A high res illustration can be found here: http://www2.
For which the caption is "Artist's impression of a rocky and water-rich asteroid being torn apart by the strong gravity of the white dwarf star. Similar objects in the Solar System likely delivered the bulk of water on Earth and represent the building blocks of the terrestrial planets. Image copyright Mark A. Garlick, space-art.co.uk, University of Warwick".
The research was carried out at the UK William Herschel Telescope in the Canary Islands.
A copy of the paper can be found here after the embargo is up: http://mnras.
Professor Boris Gänsicke from the University of Warwick is available for interview on +44 (0)2476574741 or email Boris.Gaensicke@warwick.ac.uk
Or for further information please contact:
Peter Dunn, Director of Press and Policy University of Warwick
Tel UK: 024 76523708 office 07767 655860 mobile Tel
Overseas: +44 (0)24 76523708 office +44 (0)7767 655860
Boris Gaensicke | EurekAlert!
Electrocatalysis can advance green transition
23.01.2017 | Technical University of Denmark
Quantum optical sensor for the first time tested in space – with a laser system from Berlin
23.01.2017 | Ferdinand-Braun-Institut Leibniz-Institut für Höchstfrequenztechnik
For the first time ever, a cloud of ultra-cold atoms has been successfully created in space on board of a sounding rocket. The MAIUS mission demonstrates that quantum optical sensors can be operated even in harsh environments like space – a prerequi-site for finding answers to the most challenging questions of fundamental physics and an important innovation driver for everyday applications.
According to Albert Einstein's Equivalence Principle, all bodies are accelerated at the same rate by the Earth's gravity, regardless of their properties. This...
An important step towards a completely new experimental access to quantum physics has been made at University of Konstanz. The team of scientists headed by...
Yersiniae cause severe intestinal infections. Studies using Yersinia pseudotuberculosis as a model organism aim to elucidate the infection mechanisms of these...

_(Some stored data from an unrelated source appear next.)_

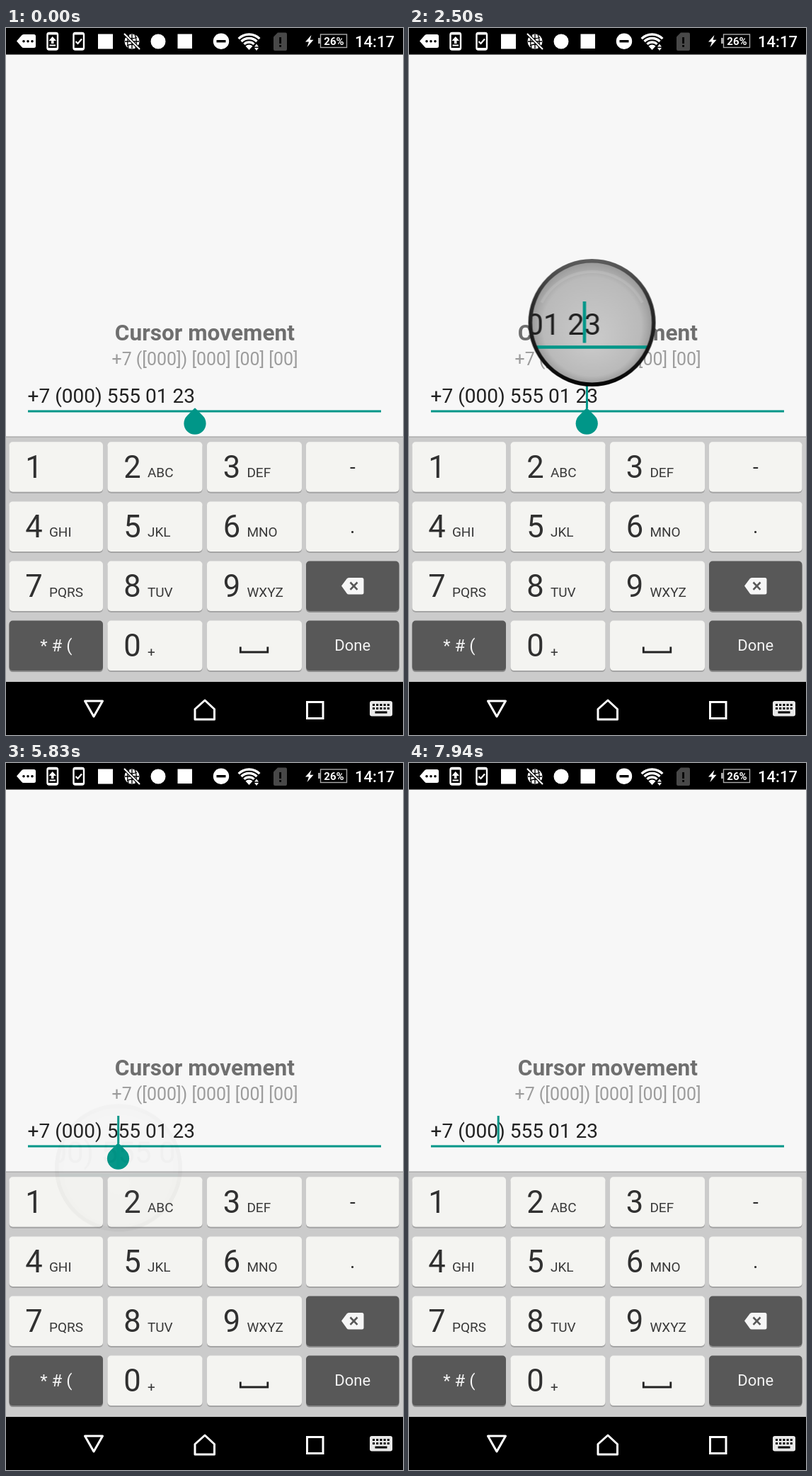
Animation, 561 px wide and 998 px high, one loop 8000 ms. Source, as an HTML page with a canvas:

```html
<!DOCTYPE html>
<html lang="en">
<head>
<meta charset="utf-8">
<title>Cursor movement</title>
<style>
html, body { margin: 0; width: 100%; height: 100%; overflow: hidden; background: #000; }
canvas { display: block; width: 561px; height: 998px; }
</style>
</head>
<body>
<canvas id="stage" width="561" height="998"></canvas>
<script>
const ctx = document.getElementById('stage').getContext('2d');
const LOOP = 8000;
const TEAL = '#009688';
const NUMBER = '+7 (000) 555 01 23';
const NUMBER_FONT = '400 28.05px Roboto, sans-serif';
const LEFT = 30.5;
const ZOOM = 1.5;

// Caret: time, position in the number, visible
const caretKeys = [
  [0, 18, 0], [500, 18, 1], [1000, 18, 0], [1500, 18, 1], [2000, 18, 0],
  [2170, 18, 1], [2500, 17, 1], [2720, 16, 1], [3830, 16, 0], [4050, 15, 1],
  [4550, 15, 0], [5050, 15, 1], [5550, 10, 1], [6380, 9, 1], [7330, 9, 0],
  [7390, 8, 1], [7800, 7, 1]
];
const handleKeys = [[0, 18], [2500, 17], [2720, 16], [5550, 10], [6380, 9]];
const handleAlpha = [
  [60, 1], [330, 0], [1500, 0], [1720, 1], [4110, 1], [4330, 0],
  [5500, 0], [5720, 1], [7440, 1], [7680, 0]
];
const lenses = [
  { from: 2165, to: 3440,
    x: [[2170, 266], [2400, 263], [2940, 239]], y: [[2170, 416]] },
  { from: 5826, to: 6950,
    x: [[5830, 159], [6050, 158], [6330, 148], [6500, 140], [6780, 148]],
    y: [[5990, 432], [6400, 442]] }
];

const clamp = v => Math.max(0, Math.min(1, v));

function step(keys, t) {
  return keys.reduce((last, key) => key[0] <= t ? key : last);
}

function tween(keys, t) {
  const i = keys.findIndex(key => key[0] > t);
  if (i === 0) return keys[0][1];
  if (i < 0) return keys[keys.length - 1][1];
  const [t0, a] = keys[i - 1], [t1, b] = keys[i];
  return a + (b - a) * (t - t0) / (t1 - t0);
}

function text(str, x, y, size, color, align = 'left', weight = 400) {
  ctx.font = `${weight} ${size}px Roboto, sans-serif`;
  ctx.textAlign = align;
  ctx.fillStyle = color;
  ctx.fillText(str, x, y);
}

function rect(x, y, w, h, color, r = 0) {
  ctx.fillStyle = color;
  ctx.beginPath();
  ctx.roundRect(x, y, w, h, r);
  ctx.fill();
}

function disc(x, y, r, color) {
  ctx.fillStyle = color;
  ctx.beginPath();
  ctx.arc(x, y, r, 0, 2 * Math.PI);
  ctx.fill();
}

function shape(d, color) {
  ctx.fillStyle = color;
  ctx.fill(new Path2D(d));
}

function line(d, width, color) {
  ctx.lineWidth = width;
  ctx.strokeStyle = color;
  ctx.stroke(new Path2D(d));
}

function caretX(index) {
  ctx.font = NUMBER_FONT;
  return LEFT + ctx.measureText(NUMBER.slice(0, index)).width;
}

function drawPhone(x) {
  ctx.lineWidth = 2.4;
  ctx.strokeStyle = '#fff';
  ctx.beginPath();
  ctx.roundRect(x, 7, 14.5, 23.5, 2.5);
  ctx.stroke();
  rect(x, 6.5, 14.5, 3, '#fff', 1);
  rect(x, 28, 14.5, 3, '#fff', 1);
}

function drawStatusBar() {
  const white = '#fff', black = '#000';
  rect(0, 0, 561, 37.5, black);

  shape('M15 18.5 L22 10.5 Q23 9 25 9 H39.5 Q42 9 42 11.5 V25.5 Q42 28 39.5 28 H25 Q23 28 22 26.5 Z', white);
  for (const x of [25, 31, 37]) disc(x, 18.7, 1.8, black);

  drawPhone(58.5);
  shape('M65.7 12 L71 18 H67.5 V22 H64 V18 H60.5 Z', white);
  rect(61.5, 23.5, 8.5, 2, white);
  drawPhone(95.5);
  line('M98.5 19 L101.5 22 L107 15.5', 2.2, white);

  rect(130, 8.5, 21, 21, white);

  disc(178, 19, 10.5, white);
  line('M168 19 H188 M178 9 V29 M171 13 Q178 17 185 13 M171 25 Q178 21 185 25', 1.4, black);
  line('M173 28 Q170 19 174 9 M183 28 Q186 19 182 9', 1.3, black);
  line('M167 8 L189 30', 4.5, black);
  line('M167 8 L189 30', 2.2, white);

  disc(215, 19, 10.5, white);
  rect(242.5, 8.5, 20.5, 20.5, white);

  disc(304, 18.7, 11.2, white);
  rect(297.5, 17, 13, 3.4, black);

  for (const r of [21, 15.5, 10]) {
    ctx.lineWidth = 3.3;
    ctx.strokeStyle = white;
    ctx.beginPath();
    ctx.arc(343.5, 30, r, -Math.PI * 0.75, -Math.PI * 0.25);
    ctx.stroke();
  }
  shape('M343.5 31 L338.5 25.5 Q343.5 21.5 348.5 25.5 Z', white);
  shape('M351 26.5 L354 22.5 L357 26.5 Z M351 28 H357 L354 32 Z', white);

  shape('M384 6.5 H395 Q397 6.5 397 8.5 V30 Q397 32 395 32 H380 Q378 32 378 30 V12.5 Z', '#484848');
  rect(386.2, 13, 2.8, 9, black);
  rect(386.2, 24, 2.8, 2.8, black);

  shape('M431.5 10 L423 19.5 H428 L425.5 27 L434.5 16.8 H429.5 Z', white);
  ctx.lineWidth = 1.4;
  ctx.strokeStyle = '#aaa';
  ctx.strokeRect(444.5, 9, 37, 18.5);
  rect(441, 14, 3, 8, '#aaa');
  text('26%', 463.5, 23.7, 15, white, 'center', 700);
  text('14:17', 521, 27, 22, white, 'center', 500);
}

function drawNavBar() {
  rect(0, 923, 561, 75, '#000');
  ctx.lineJoin = 'round';
  line('M111.5 950 H136.5 L124 972 Z', 3, '#fff');
  line('M281 949 L294.5 961.5 V976 H267 V961.5 Z', 3, '#fff');
  ctx.lineJoin = 'miter';
  line('M425.5 951.5 H448 V974.5 H425.5 Z', 3, '#fff');

  rect(514, 950, 32, 21.5, '#e8e8e8', 3);
  for (let row = 0; row < 2; row++)
    for (let col = 0; col < 5; col++)
      rect(518 + col * 5.2, 954 + row * 5, 3, 3, '#000');
  rect(521.5, 964.5, 17, 3, '#000');
}

const columns = [[4.5, 132.5], [143.5, 134], [284, 134], [424, 131.5]];
const keyRows = [
  ['1', '2 ABC', '3 DEF', '-'],
  ['4 GHI', '5 JKL', '6 MNO', '.'],
  ['7 PQRS', '8 TUV', '9 WXYZ', 'back'],
  ['* # (', '0 +', 'space', 'Done']
];

function drawKey(label, x, y, w) {
  const dark = ['back', '* # (', 'Done'].includes(label);
  const mid = x + w / 2;
  rect(x, y + 2, w, 70.5, dark ? '#8a8a8a' : '#a4a4a4', 5);
  rect(x, y, w, 70.5, dark ? '#585858' : '#f4f4f1', 5);

  if (label === 'back') {
    shape('M474 787.5 L481.5 777.5 Q482.5 776 484.5 776 H503 Q505.5 776 505.5 778.5 V797 Q505.5 799.5 503 799.5 H484.5 Q482.5 799.5 481.5 798 Z', '#f6f6f6');
    line('M486.5 782.5 L496.5 792.8 M496.5 782.5 L486.5 792.8', 2.6, '#585858');
  } else if (label === 'space') {
    line('M331.3 873.5 V881 H369.8 V873.5', 2.8, '#222');
  } else if (label === 'Done') {
    text(label, mid, y + 42, 22, '#f4f4f4', 'center');
  } else if (dark) {
    text(label, mid, y + 43, 24, '#f4f4f4', 'center');
  } else if (label === '-' || label === '.') {
    text(label, mid, y + 45, 28, '#2b2b2b', 'center');
  } else {
    const [digit, letters = ''] = label.split(' ');
    text(digit, x + 22.8, y + 50.5, 43.5, '#303030');
    text(letters, x + 56.4, y + 50, 19, '#383838');
  }
}

function drawKeyboard() {
  rect(0, 577, 561, 346, '#cbcbcb');
  rect(0, 576.5, 561, 1.3, '#a2a2a2');
  keyRows.forEach((row, r) => row.forEach((label, c) =>
    drawKey(label, columns[c][0], 584.3 + r * 84.1, columns[c][1])));
}

// Number, underline and caret; also drawn magnified inside the lens
function drawField(g, t) {
  const [, index, shown] = step(caretKeys, t);
  const x = caretX(index);
  g.font = NUMBER_FONT;
  g.textAlign = 'left';
  g.fillStyle = '#212121';
  g.fillText(NUMBER, LEFT, 529);
  g.fillStyle = TEAL;
  g.fillRect(31, 539.5, 499, 3);
  if (shown) g.fillRect(x - 1.3, 498, 3, 39);
}

function drawHandle(t) {
  const x = caretX(step(handleKeys, t)[1]);
  ctx.save();
  ctx.globalAlpha = tween(handleAlpha, t);
  ctx.translate(x, 558.2);
  ctx.rotate(Math.PI / 4);
  rect(-15.6, -15.6, 31.2, 31.2, TEAL, [1, 15.6, 15.6, 15.6]);
  ctx.restore();
}

// The lens is composed on its own layer so that it fades as one piece
const layer = document.createElement('canvas');
layer.width = layer.height = 190;
const lensCtx = layer.getContext('2d');

function gradient(fill, stops) {
  stops.forEach(([at, color]) => fill.addColorStop(at, color));
  return fill;
}

const glass = gradient(lensCtx.createRadialGradient(0, 22, 15, 0, 0, 88),
  [[0, '#c8c8c8'], [0.75, '#bababa'], [1, '#969696']]);
const rim = gradient(lensCtx.createLinearGradient(0, -90, 0, 90),
  [[0, '#5e5e5e'], [0.35, '#2c2c2c'], [1, '#060606']]);

function drawLens(t, lens) {
  if (t < lens.from || t >= lens.to) return;
  const enter = clamp((t - lens.from) / 170);
  const leave = clamp((t - lens.to + 140) / 140);
  const x = tween(lens.x, t);
  const rest = tween(lens.y, t);
  const y = rest + 148 * (1 - enter) ** 2 + 141 * leave ** 3;

  const g = lensCtx;
  g.clearRect(0, 0, 190, 190);
  g.save();
  g.translate(95, 95);

  g.save();
  g.beginPath();
  g.arc(0, 0, 87, 0, 2 * Math.PI);
  g.clip();
  g.fillStyle = glass;
  g.fillRect(-90, -90, 180, 180);
  g.lineWidth = 4;
  g.strokeStyle = 'rgba(255,255,255,.12)';
  g.beginPath();
  g.arc(0, 8, 80, -Math.PI * 0.85, -Math.PI * 0.15);
  g.stroke();
  g.scale(ZOOM, ZOOM);
  g.translate(-x, -(rest + 102));
  drawField(g, t);
  g.restore();

  g.lineWidth = 5.5;
  g.strokeStyle = rim;
  g.beginPath();
  g.arc(0, 0, 87.2, 0, 2 * Math.PI);
  g.stroke();
  g.restore();

  ctx.save();
  ctx.globalAlpha = enter * (1 - leave);
  ctx.drawImage(layer, x - 95, y - 95);
  ctx.restore();
}

function render(t) {
  rect(0, 0, 561, 998, '#f7f7f7');
  text('Cursor movement', 280.8, 440.5, 31.6, '#6f6f6f', 'center', 700);
  text('+7 ([000]) [000] [00] [00]', 281, 476, 24.93, '#9c9c9c', 'center');
  drawField(ctx, t);
  drawKeyboard();
  drawStatusBar();
  drawNavBar();
  drawHandle(t);
  lenses.forEach(lens => drawLens(t, lens));
}

function frame() {
  render(performance.now() % LOOP);
  requestAnimationFrame(frame);
}
frame();
</script>
</body>
</html>
```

Researchers from the University of Hamburg in Germany, in collaboration with colleagues from the University of Aarhus in Denmark, have synthesized a new superconducting material by growing a few layers of an antiferromagnetic transition-metal chalcogenide on a bismuth-based topological insulator, both being non-superconducting materials.
While superconductivity and magnetism are generally believed to be mutually exclusive, surprisingly, in this new material, superconducting correlations...
Laser-driving of semimetals allows creating novel quasiparticle states within condensed matter systems and switching between different states on ultrafast time scales
Studying properties of fundamental particles in condensed matter systems is a promising approach to quantum field theory. Quasiparticles offer the opportunity...
19.01.2017 | Event News
10.01.2017 | Event News
09.01.2017 | Event News
23.01.2017 | Health and Medicine
23.01.2017 | Physics and Astronomy
23.01.2017 | Process Engineering